A diagnosis of macular degeneration often feels like the end of the world. You’re busy, you have a life, maybe you’re about to retire or have plans to travel. It may feel like you are losing control and losing a part of yourself.

We understand. You are in the right place for the resources to let you know what this all means.

What is macular degeneration?

Macular degeneration is an eye disease that affects central vision. This means that people with macular degeneration can’t see things directly in front of them. This common age-related eye condition mostly occurs in people over the age of 50.

Macular degeneration affects your macula, the central part of your retina. Your retina is in the back of your eye and controls central vision. People with macular degeneration aren’t completely blind. Their peripheral vision (ability to see things off to the sides) is fine.

Source: Cleveland Clinic

Where is the macula?

The macula is located in the center of the retina, the light-sensitive tissue at the back of the eye. The retina instantly converts light or an image into electrical impulses.

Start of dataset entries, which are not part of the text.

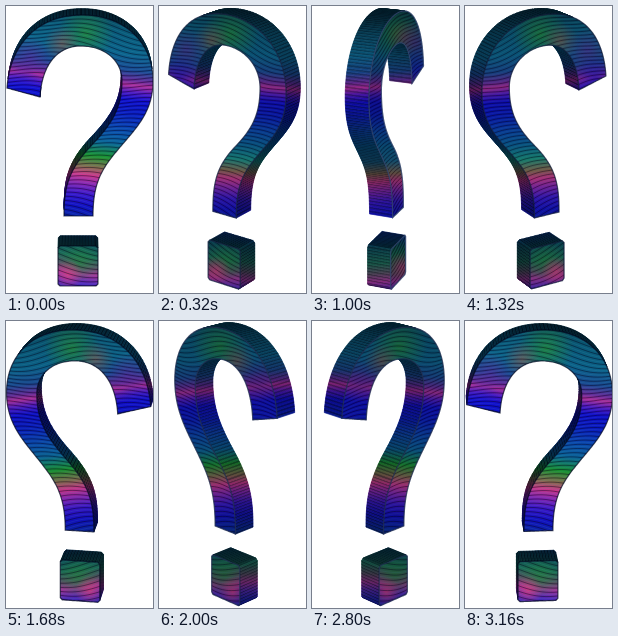
Recreate the animation shown at these times as an HTML page with a canvas. Size 147 by 287 pixels, loop 3200 ms.

```html
<!DOCTYPE html>
<html lang="en">
<head>
<meta charset="utf-8">
<title>Turning question mark</title>
<style>
  html, body { margin: 0; width: 100%; height: 100%; overflow: hidden; background: #fff; }
  canvas { display: block; }
</style>
</head>
<body>
<canvas id="stage" width="147" height="287"></canvas>
<script>
const ctx = document.getElementById('stage').getContext('2d');
const LOOP = 3200, STEP = 40;
const AXIS = 74, MID = 143, HALF = 12.5, TILT = 0.35, DISTANCE = 1500;

// Points along a cubic from p to q, excluding the end.
function curve(p, a, b, q, count) {
  return Array.from({ length: count }, (_, i) => {
    const t = i / count, u = 1 - t;
    return [0, 1].map(k =>
      u * u * u * p[k] + 3 * u * u * t * a[k] + 3 * u * t * t * b[k] + t * t * t * q[k]);
  });
}

function contour(start, segments) {
  const points = [];
  let p = start;
  for (const s of segments) {
    const q = s.slice(-2);
    const a = s.length > 2 ? s.slice(0, 2) : p.map((v, k) => v + (q[k] - v) / 3);
    const b = s.length > 2 ? s.slice(2, 4) : p.map((v, k) => v + (q[k] - v) * 2 / 3);
    const count = Math.ceil(Math.hypot(q[0] - p[0], q[1] - p[1]) / 1.5);
    points.push(...curve(p, a, b, q, count));
    p = q;
  }
  return points;
}

const hook = contour([1, 82], [
  [4, 38, 32, 9, 76, 9], [118, 9, 147, 36, 147, 75],
  [147, 108, 128, 124, 110, 146], [94, 165, 87, 180, 87, 210],
  [58, 210], [58, 182, 62, 165, 84, 141], [104, 120, 116, 104, 116, 75],
  [116, 54, 98, 40, 75, 40], [52, 40, 36, 58, 34, 91], [1, 82]
]);
const dot = contour([54, 240], [
  [90, 240], [92, 242], [92, 278], [90, 280], [54, 280], [52, 278], [52, 242], [54, 240]
]);
const shapes = [hook, dot];

// Vertical colour bands; the green one turns blue while the right side faces us.
function bands(sin) {
  return [
    [0, '#083c4c'], [20, '#0a5a78'], [42, '#0c648c'], [58, '#1a4a94'],
    [68, '#6a2a9c'], [73, '#b22c9c'], [80, '#5418c4'], [88, '#100cd0'], [102, '#0a1cc4'],
    [118, '#0a48b0'], [133, '#0a6498'],
    [148, `hsl(${130 + 75 * Math.max(0, sin)},70%,34%)`],
    [160, '#8a6c50'], [168, '#d0388c'], [177, '#8c26b4'], [188, '#3a16cc'],
    [200, '#1210c4'], [215, '#0a2c9c'], [234, '#0a4a58'], [250, '#1c6a54'],
    [260, '#5c5064'], [268, '#a43498'], [277, '#5428bc'], [286, '#1a20b0']
  ];
}

function project(x, y, z, cos, sin) {
  const depth = (x - AXIS) * sin + z * cos;
  const scale = 1 + (depth - HALF) / DISTANCE;
  return [
    AXIS + ((x - AXIS) * cos - z * sin) * scale,
    MID + (y - MID + (depth - HALF) * TILT) * scale
  ];
}

function trace(points, close = true) {
  points.forEach(([x, y], i) => i ? ctx.lineTo(x, y) : ctx.moveTo(x, y));
  if (close) ctx.closePath();
}

function spectrum(cos, sin) {
  const slope = 0.12 * cos, shift = 8 * sin;
  const length = 287 / (1 + slope * slope);
  const g = ctx.createLinearGradient(AXIS, shift, AXIS - slope * length, shift + length);
  bands(sin).forEach(([y, color]) => g.addColorStop(y / 287, color));
  return g;
}

function visibleWalls(cos, sin) {
  const walls = [];
  for (const shape of shapes) {
    shape.forEach((a, i) => {
      const b = shape[(i + 1) % shape.length];
      const quad = [[a, HALF], [b, HALF], [b, -HALF], [a, -HALF]]
        .map(([p, z]) => project(p[0], p[1], z, cos, sin));
      const area = quad.reduce((sum, p, k) => {
        const q = quad[(k + 1) % 4];
        return sum + p[0] * q[1] - q[0] * p[1];
      }, 0);
      if (area >= 0) return;
      const dx = b[0] - a[0], dy = b[1] - a[1];
      const facing = (dy * sin * 0.93 + dx * TILT) / Math.hypot(dx, dy);
      const x = (a[0] + b[0]) / 2 - AXIS, y = (a[1] + b[1]) / 2;
      walls.push({
        quad,
        depth: x * sin * 0.93 - y * 0.4,
        shade: 0.78 * Math.max(0, 1 - facing) ** 0.8 + (i % 2 ? 0.24 : 0)
      });
    });
  }
  return walls.sort((a, b) => a.depth - b.depth);
}

function glow([x, y], radius, rgb, alpha) {
  const g = ctx.createRadialGradient(x, y, 0, x, y, radius);
  g.addColorStop(0, `rgba(${rgb},${alpha})`);
  g.addColorStop(1, `rgba(${rgb},0)`);
  ctx.fillStyle = g;
  ctx.fillRect(x - radius, y - radius, radius * 2, radius * 2);
}

function grooves(at) {
  ctx.lineWidth = 0.9;
  for (let k = -16; k < 132; k++) {
    const line = [];
    for (let x = -4; x <= 152; x += 4) {
      line.push(at(x, k * 2.3 + 5 * Math.sin(x / 19 + k / 11) + 0.14 * x));
    }
    ctx.strokeStyle = k % 2 ? 'rgba(0,4,28,.5)' : 'rgba(90,190,210,.14)';
    ctx.beginPath();
    trace(line, false);
    ctx.stroke();
  }
}

function drawCap(paint, cos, sin) {
  const z = cos > 0 ? HALF : -HALF, turn = Math.abs(sin);
  const at = (x, y) => project(x, y, z, cos, sin);
  const outline = new Path2D();
  for (const shape of shapes) {
    shape.forEach((p, i) => outline[i ? 'lineTo' : 'moveTo'](...at(...p)));
    outline.closePath();
  }
  ctx.save();
  ctx.fillStyle = paint;
  ctx.fill(outline);
  ctx.clip(outline);
  glow(at(80, 28), 28, '36,140,50', 0.75);
  glow(at(56, 38), 18, '150,90,70', 0.6);
  glow(at(24, 52), 22, '96,34,160', 0.6);
  glow(at(14, 84), 24, '20,14,215', 0.7);
  glow(at(74, 256), 20, '30,130,60', 0.7);
  glow(at(62, 269), 15, '220,60,130', 0.8);
  grooves(at);
  ctx.fillStyle = `rgba(0,0,12,${0.36 * turn})`;
  ctx.fillRect(0, 0, 147, 287);
  ctx.restore();
  ctx.strokeStyle = 'rgba(0,8,30,.7)';
  ctx.lineWidth = 1.2;
  ctx.stroke(outline);
  ctx.strokeStyle = `rgba(130,170,240,${0.35 * turn * turn})`;
  ctx.stroke(outline);
}

function draw(time) {
  const angle = Math.floor((time % LOOP) / STEP) * STEP / LOOP * Math.PI * 2;
  const cos = Math.cos(angle), sin = Math.sin(angle);
  const paint = spectrum(cos, sin);
  ctx.fillStyle = '#fff';
  ctx.fillRect(0, 0, 147, 287);
  ctx.lineWidth = 0.6;
  for (const { quad, shade } of visibleWalls(cos, sin)) {
    ctx.beginPath();
    trace(quad);
    ctx.fillStyle = ctx.strokeStyle = paint;
    ctx.fill();
    ctx.stroke();
    ctx.fillStyle = ctx.strokeStyle = `rgba(0,6,16,${shade})`;
    ctx.fill();
    ctx.stroke();
  }
  drawCap(paint, cos, sin);
}

const start = performance.now();
function tick() {
  draw(performance.now() - start);
  requestAnimationFrame(tick);
}
tick();
</script>
</body>
</html>
```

The retina then sends these impulses, or nerve signals, to the brain.

AMD has three stages, all of which may occur in one or both eyes.

  1. Early AMD. People with early AMD have either several small drusen or a few medium-sized drusen. At this stage, there are no symptoms and no vision loss.
  2. Intermediate AMD. People with intermediate AMD have either many medium-sized drusen or one or more large drusen. Some people see a blurred spot in the center of their vision. More light may be needed for reading and other tasks.
  3. Advanced AMD. In addition to drusen, people with advanced dry AMD experience geographic atrophy, which is a gradual breakdown of the light-sensitive cells and supporting tissue in the central retinal area. This breakdown causes a blurred spot in the center of your vision. Over time, the blurred spot may get bigger and darker, taking more of your central vision.

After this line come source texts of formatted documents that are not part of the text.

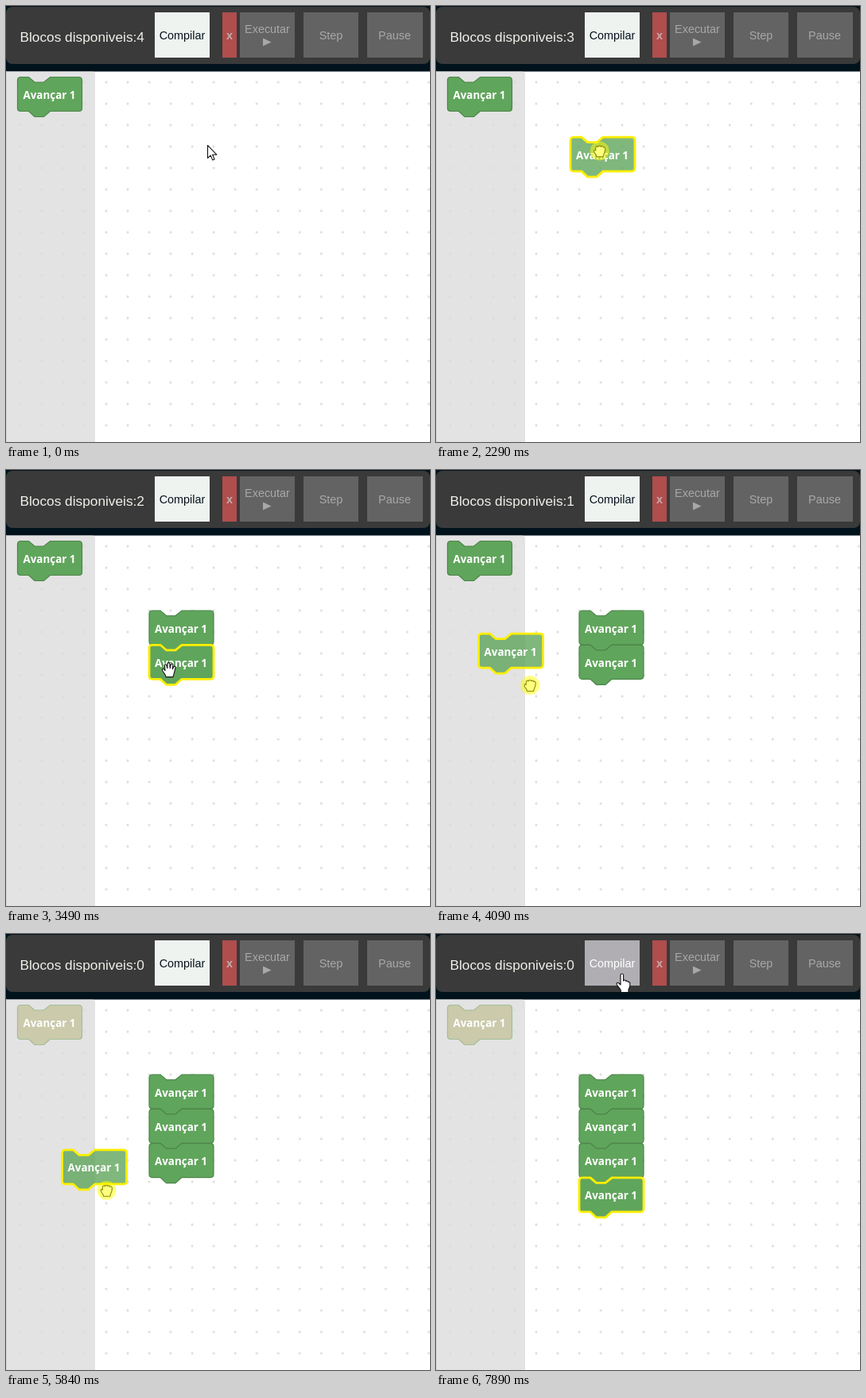
Animation of 533x549 px, one loop 8 s. Source, as an HTML page:

```html
<!DOCTYPE html>
<html lang="pt">
<head>
<meta charset="utf-8">
<title>Blocos</title>
<style>
html, body { margin: 0; width: 100%; height: 100%; overflow: hidden; background: #00131d; }
svg { display: block; width: 533px; height: 549px; }
text { font: 14.4px "Liberation Sans", Arial, sans-serif; text-anchor: middle; fill: #a8a8a8; }
#count { font-size: 17.28px; text-anchor: start; fill: #f1efe9; }
#compile rect { fill: #eef3f0; }
#compile text { fill: #06121c; }
#compile.hover rect { fill: #b0aeb3; }
#compile.hover text { fill: #fff; }
.block path { fill: #60a55c; stroke: #4c8549; stroke-width: 1.2; }
.block text { font: bold 13.4px "Open Sans", "Noto Sans", sans-serif; text-anchor: start; fill: #fff; }
.block.on path { stroke: #fdee00; stroke-width: 2.8; stroke-linejoin: round; }
.block.drag path { fill-opacity: .8; }
.block.off path { fill: #cbcaab; stroke: #a3bd98; }
.ghost { fill: #000; opacity: .2; }
#cursor path { fill: #fff; stroke: #111; stroke-width: 1.1; stroke-linejoin: round; }
#cursor #cross { fill: none; stroke: #f06428; stroke-width: 2; }
</style>
</head>
<body>
<svg viewBox="0 0 533 549">
  <defs>
    <pattern id="grid" x="112.5" y="82.5" width="27.03" height="27" patternUnits="userSpaceOnUse">
      <path d="M12 13.5h3M13.5 12v3" stroke="#dcdcdc" stroke-width="1.6"/>
    </pattern>
    <path id="shape" d="M4 0H14L21.5 6.5H33L41 0H77Q81 0 81 4V39Q81 43 77 43H41L33 50H21.5L14 43H4Q0 43 0 39V4Q0 0 4 0Z"/>
  </defs>
  <rect y="1" width="533" height="72" rx="8" fill="#3a3a3a"/>
  <text id="count" x="17.5" y="45"></text>
  <g id="compile"><rect x="187" y="8" width="69" height="57"/><text x="221.5" y="42">Compilar</text></g>
  <rect x="272" y="8" width="18" height="57" fill="#b04d4d"/>
  <text x="281" y="42" style="fill:#c3aaaa;font-weight:bold">x</text>
  <g fill="#636363">
    <rect x="294" y="8" width="69" height="57"/>
    <rect x="374" y="8" width="69" height="57"/>
    <rect x="454" y="8" width="70" height="57"/>
  </g>
  <text x="328.5" y="34">Executar</text>
  <path d="M323 40.5L333.5 45.5L323 50.5Z" fill="#a8a8a8"/>
  <text x="408.5" y="42">Step</text>
  <text x="488.5" y="42">Pause</text>

  <rect y="82.5" width="533" height="467" fill="#fff"/>
  <rect y="82.5" width="533" height="467" fill="url(#grid)"/>
  <path d="M0 82.5H108Q112 82.5 112 86.5V549H0Z" fill="#ddd" fill-opacity=".8"/>
  <path d="M.5 82.5V549" stroke="#d2d2d2"/>
  <g id="blocks"></g>
  <g id="cursor">
    <path id="arrow" d="M.5 .5V16.5L4.2 13.1L6.7 18.9L9.1 17.9L6.6 12.2H11.8Z"/>
    <path id="open" d="M-4 9L-5 6C-7 3 -9 1 -8.5 -.5C-8 -2 -6 -1.5 -5 1L-5.5 -5C-6 -7.5 -3.5 -7.5 -3 -5L-2.2 -2L-2 -7.5C-2 -9.5 .6 -9.5 .8 -7.5L1.2 -2L2.2 -6.5C2.8 -8.5 5 -8 4.8 -6L4.4 -1L5.6 -3.6C6.5 -5.2 8.6 -4.5 8 -2.5L6.6 3L5 9Z"/>
    <path id="closed" d="M-4 7.5L-4.5 5C-6 3.5 -7.5 1 -7 -.5C-6.5 -1.8 -5.5 -1 -5 -.5L-5 -4C-4.8 -6 -2.6 -6.4 -2 -5C-1.5 -7 1 -7 1.5 -5.2C2.2 -6.6 4.2 -6 4.4 -4.4C5.5 -5.4 7 -4.5 7 -2.5C7 1 6 3 5 5L4.5 7.5Z"/>
    <path id="finger" d="M-2 14V2C-2 -.6 1.6 -.6 1.6 2V9C2 7.4 4.6 7.6 4.8 9.6C5.2 8.4 7.4 8.8 7.6 10.6C8.2 9.8 9.8 10.4 9.8 12V16L8 20V23.5H-1.5L-2 20L-6.5 14C-8 11.5 -5 10.5 -4 12Z"/>
    <path id="cross" d="M3 6L9 12M9 6L3 12"/>
    <circle id="press" r="12" fill="#ff0" fill-opacity=".5"/>
  </g>
</svg>
<script>
const LOOP = 8000, LEAD = 46, PRESS = 80;
const HOME = { x: 14.5, y: 89.5 }, STACK = { x: 180, y: 177, step: 43.3 };
const $ = id => document.getElementById(id);
const clamp = u => Math.min(1, Math.max(0, u));
const smooth = u => u * u * (3 - 2 * u);

// bend curves the way; miss is how far past its slot a block is let go
const drags = [
  { start: 1824, end: 2479, drop: 2500, bend: .8, miss: 0, grip: [32, 13] },
  { start: 2980, end: 3310, drop: 3350, bend: 1.05, miss: 14, grip: [39, 37] },
  { start: 3980, end: 4440, drop: 4480, bend: 1.75, miss: 14, grip: [39, 37] },
  { start: 5595, end: 6300, drop: 6970, bend: 2, miss: 5, grip: [39, 37] }
];
drags.forEach((d, i) => { d.y = STACK.y + STACK.step * i; });

function carry(d, t) {
  const u = clamp((t - d.start) / (d.end - d.start)), s = u * (2 - u);
  return [
    HOME.x + (STACK.x + d.miss * .7 - HOME.x) * s ** d.bend,
    HOME.y + (d.y + d.miss - HOME.y) * (1 - (1 - s) ** d.bend)
  ];
}

// the mouse is a chain of moves, each starting where the last one ended
const moves = [];
let end = [253, 175];
function move(from, to, path) {
  moves.push({ from, path });
  end = path(to);
}
function glide(from, to, x, y, bow = 0) {
  const [a, b] = end;
  move(from, to, t => {
    const s = smooth(clamp((t - from) / (to - from)));
    return [a + (x - a) * s + bow * 4 * s * (1 - s), b + (y - b) * s];
  });
}
const grab = (from, to, d) => glide(from, to, HOME.x + d.grip[0], HOME.y + d.grip[1]);
const drag = d => move(d.start - LEAD, d.end, t => carry(d, t + LEAD).map((v, k) => v + d.grip[k]));

glide(0, 290, 309, 255);
glide(530, 1330, 98, 112);
grab(1340, 1680, drags[0]);
drag(drags[0]);
grab(2520, 2860, drags[1]);
drag(drags[1]);
grab(3380, 3860, drags[2]);
drag(drags[2]);
grab(4590, 5000, drags[3]);
drag(drags[3]);
glide(6970, 7770, 238, 57, 60);
glide(7790, 7890, 234, 50);

function add(markup) {
  $('blocks').insertAdjacentHTML('beforeend', markup);
  return $('blocks').lastElementChild;
}
const addBlock = () => add(`<g class="block">${$('shape').outerHTML.replace('id="shape"', '')}<text x="7" y="27.5">Avançar 1</text></g>`);
const place = (el, x, y) => el.setAttribute('transform', `translate(${x.toFixed(2)} ${y.toFixed(2)})`);
const show = (el, on) => { el.style.display = on ? '' : 'none'; };

const stock = addBlock();
place(stock, HOME.x, HOME.y);
const ghost = add('<use href="#shape" class="ghost"/>');
const copies = drags.map(addBlock);

function draw(t) {
  const [x, y] = moves.findLast(m => t >= m.from).path(t);
  const used = drags.filter(d => t >= d.start).length;
  const dropped = drags.filter(d => t >= d.drop).length;
  const pressed = drags.some(d => t >= d.start - PRESS && t < d.drop);
  const dragging = used > dropped;
  const inside = (l, top, r, b) => x >= l && x <= r && y >= top && y <= b;
  const overStock = inside(14, 89, 96, 140);
  const overStack = dropped > 0 && inside(180, 177, 262, drags[dropped - 1].y + 50);
  const overButton = inside(187, 8, 256, 65);

  $('count').textContent = 'Blocos disponiveis:' + (4 - used);
  $('compile').classList.toggle('hover', overButton);
  stock.classList.toggle('on', overStock && !dragging && used < 4);
  stock.classList.toggle('off', used === 4);

  let preview = false;
  copies.forEach((el, i) => {
    const d = drags[i], held = t < d.drop;
    const [bx, by] = held ? carry(d, t) : [STACK.x, d.y];
    show(el, i < used);
    place(el, bx, by);
    el.classList.toggle('on', i === used - 1);
    el.classList.toggle('drag', held);
    if (i && held && Math.hypot(bx - STACK.x, by - d.y) < 45) {
      preview = true;
      place(ghost, STACK.x, d.y);
    }
  });
  show(ghost, preview);

  const kind = overButton ? 'finger' : pressed ? 'closed' : overStock || overStack ? 'open' : 'arrow';
  for (const id of ['arrow', 'open', 'closed', 'finger']) show($(id), id === kind);
  show($('press'), pressed);
  show($('cross'), dragging && x < 112);
  place($('cursor'), x, y);
}

const start = performance.now();
function tick() {
  draw((performance.now() - start) % LOOP);
  requestAnimationFrame(tick);
}
tick();
</script>
</body>
</html>
```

What is it like living with macular degeneration?

Hilda Sharf Talks about Living with MacD


“The retina is an incredibly thin tissue in the back of the eye, delicate like a butterfly’s wing, and is the key to vision.  If the retina doesn’t work, nothing else matters.” – Dr. Murray.  Learn more fascinating information about the AMD diagnosis by listening to this podcast.


An at-home eye test that can help detect early signs of retinal disease and help track the progression.


Click below to download a copy and learn more about Wet AMD.

FAQs About Macular Degeneration

“Vision is not just what we see; it’s also the way we see ourselves and the world around us. Despite the challenges of low vision or macular degeneration, remember that our true vision comes from within – from our strength, resilience, and the way we choose to navigate life’s obstacles with courage and determination.”